Unlike the automobile market, modern diesel-powered motorcycles are non-existent. While carmakers like Mercedes, Kia, and Ford produce economical diesel options, motorcycle OEMs all but neglect the technology. That wasn’t always the case, however, as the Indian motorcycle market popularized the Royal Enfield Taurus (a.k.a. Bullet Diesel) from the late ‘80s through the ‘90s.
Based on the brand’s long-running platform, the Taurus shared the Bullet’s round headlight, metal fenders, teardrop gas tank, and bench seat. Instead of a petrol-powered single, though, the Taurus housed a 325cc diesel engine mated to a four-speed gearbox. The engine boasted Royal Enfield’s smallest engine capacity and the power output reflected as much. With just 6.5 horsepower, 11 lb-ft of torque, and a 40-mph top speed, the Taurus was more of a wanderer than a raging bull.

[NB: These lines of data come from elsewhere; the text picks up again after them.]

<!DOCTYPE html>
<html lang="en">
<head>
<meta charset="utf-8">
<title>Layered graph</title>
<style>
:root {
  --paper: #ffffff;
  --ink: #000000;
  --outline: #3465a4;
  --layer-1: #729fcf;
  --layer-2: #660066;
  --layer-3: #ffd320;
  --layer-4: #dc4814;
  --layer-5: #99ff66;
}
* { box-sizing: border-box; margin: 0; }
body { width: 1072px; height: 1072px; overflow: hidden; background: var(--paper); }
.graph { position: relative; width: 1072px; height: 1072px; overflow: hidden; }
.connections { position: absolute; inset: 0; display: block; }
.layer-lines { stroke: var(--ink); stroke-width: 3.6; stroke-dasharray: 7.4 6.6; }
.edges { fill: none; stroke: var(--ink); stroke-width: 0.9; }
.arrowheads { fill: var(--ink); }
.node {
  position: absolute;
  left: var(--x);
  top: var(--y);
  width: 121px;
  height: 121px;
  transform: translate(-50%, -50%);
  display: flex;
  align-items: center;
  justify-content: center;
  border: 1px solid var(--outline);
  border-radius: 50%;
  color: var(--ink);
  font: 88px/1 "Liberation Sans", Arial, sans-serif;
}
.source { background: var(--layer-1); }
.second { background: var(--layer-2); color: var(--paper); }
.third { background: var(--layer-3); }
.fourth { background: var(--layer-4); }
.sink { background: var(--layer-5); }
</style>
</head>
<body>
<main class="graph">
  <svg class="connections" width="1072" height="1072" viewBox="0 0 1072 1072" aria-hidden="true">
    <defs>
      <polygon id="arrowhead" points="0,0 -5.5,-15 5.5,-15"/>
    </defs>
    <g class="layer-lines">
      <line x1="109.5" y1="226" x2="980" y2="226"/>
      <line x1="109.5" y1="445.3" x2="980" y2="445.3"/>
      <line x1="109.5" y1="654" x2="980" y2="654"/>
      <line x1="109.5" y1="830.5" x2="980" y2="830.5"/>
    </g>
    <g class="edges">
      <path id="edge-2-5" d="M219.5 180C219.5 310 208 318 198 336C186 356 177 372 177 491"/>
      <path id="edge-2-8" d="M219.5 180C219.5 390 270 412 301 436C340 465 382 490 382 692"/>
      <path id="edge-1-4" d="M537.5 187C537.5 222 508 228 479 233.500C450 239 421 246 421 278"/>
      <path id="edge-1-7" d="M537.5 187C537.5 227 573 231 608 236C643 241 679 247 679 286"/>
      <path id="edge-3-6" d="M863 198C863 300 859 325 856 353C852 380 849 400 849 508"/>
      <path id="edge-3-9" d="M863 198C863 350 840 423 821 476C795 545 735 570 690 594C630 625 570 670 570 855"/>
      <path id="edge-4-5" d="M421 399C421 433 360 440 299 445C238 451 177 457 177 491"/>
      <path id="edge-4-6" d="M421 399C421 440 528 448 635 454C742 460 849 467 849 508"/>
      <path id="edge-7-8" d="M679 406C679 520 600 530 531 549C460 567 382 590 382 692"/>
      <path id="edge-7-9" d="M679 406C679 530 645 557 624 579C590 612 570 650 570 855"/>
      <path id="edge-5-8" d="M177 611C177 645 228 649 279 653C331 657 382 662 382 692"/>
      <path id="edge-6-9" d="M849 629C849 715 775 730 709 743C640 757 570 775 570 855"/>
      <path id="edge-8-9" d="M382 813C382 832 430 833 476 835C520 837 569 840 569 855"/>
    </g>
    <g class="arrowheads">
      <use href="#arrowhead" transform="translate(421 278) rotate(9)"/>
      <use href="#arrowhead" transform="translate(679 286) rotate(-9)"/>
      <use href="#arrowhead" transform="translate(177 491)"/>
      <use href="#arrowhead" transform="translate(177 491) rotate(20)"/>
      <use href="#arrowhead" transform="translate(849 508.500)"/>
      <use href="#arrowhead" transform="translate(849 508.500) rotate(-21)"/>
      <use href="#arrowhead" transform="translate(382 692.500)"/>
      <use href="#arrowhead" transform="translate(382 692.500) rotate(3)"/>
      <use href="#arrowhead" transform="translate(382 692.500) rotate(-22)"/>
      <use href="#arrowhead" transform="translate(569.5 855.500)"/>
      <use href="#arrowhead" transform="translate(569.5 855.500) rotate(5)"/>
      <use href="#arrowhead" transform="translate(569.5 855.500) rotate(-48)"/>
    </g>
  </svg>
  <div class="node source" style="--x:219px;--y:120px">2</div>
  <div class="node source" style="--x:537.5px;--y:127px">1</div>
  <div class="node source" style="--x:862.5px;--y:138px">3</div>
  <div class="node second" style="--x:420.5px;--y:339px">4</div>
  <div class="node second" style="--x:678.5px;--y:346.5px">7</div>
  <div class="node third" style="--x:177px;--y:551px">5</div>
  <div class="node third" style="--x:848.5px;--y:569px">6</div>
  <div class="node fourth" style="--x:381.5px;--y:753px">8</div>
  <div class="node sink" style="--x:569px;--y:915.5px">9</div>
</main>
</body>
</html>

However, the docile diesel achieved upwards of 90km/l, which converts to over 200 mpg. Along with its impeccable fuel economy, the Taurus engine further reduced maintenance costs. Royal Enfield ditched the turbo and intercooler unit found on conventional diesel mills, making it easy for customers to work on as well. That basic architecture also made production easier and the model benefitted from the low diesel prices of the period.
On the other hand, the engine’s high compression ratio produced heavy vibrations, with users complaining of wrist and shoulder issues as a result. Like most old diesel powerplants, The Taurus also emitted thick black smoke from the single exhaust. Despite its unmatched mpg, the Taurus’ emissions output couldn’t pass India’s increasingly stringent standards by 2000. Thus, Royal Enfield discontinued the model, eliminating one of the only diesel motorcycles ever mass-produced.
Looking back at the Royal Enfield Taurus, it’s easy to see why OEMs don’t develop diesel-powered models today. A 432-pounds, 6.5-horsepower motorcycle with a 40-mph top speed doesn’t sound like it would keep up on modern roadways. However, the Taurus still represents proved that diesel-powered motorcycles can achieve unparalleled fuel economy figures. Of course, they have to pass emissions regulations first.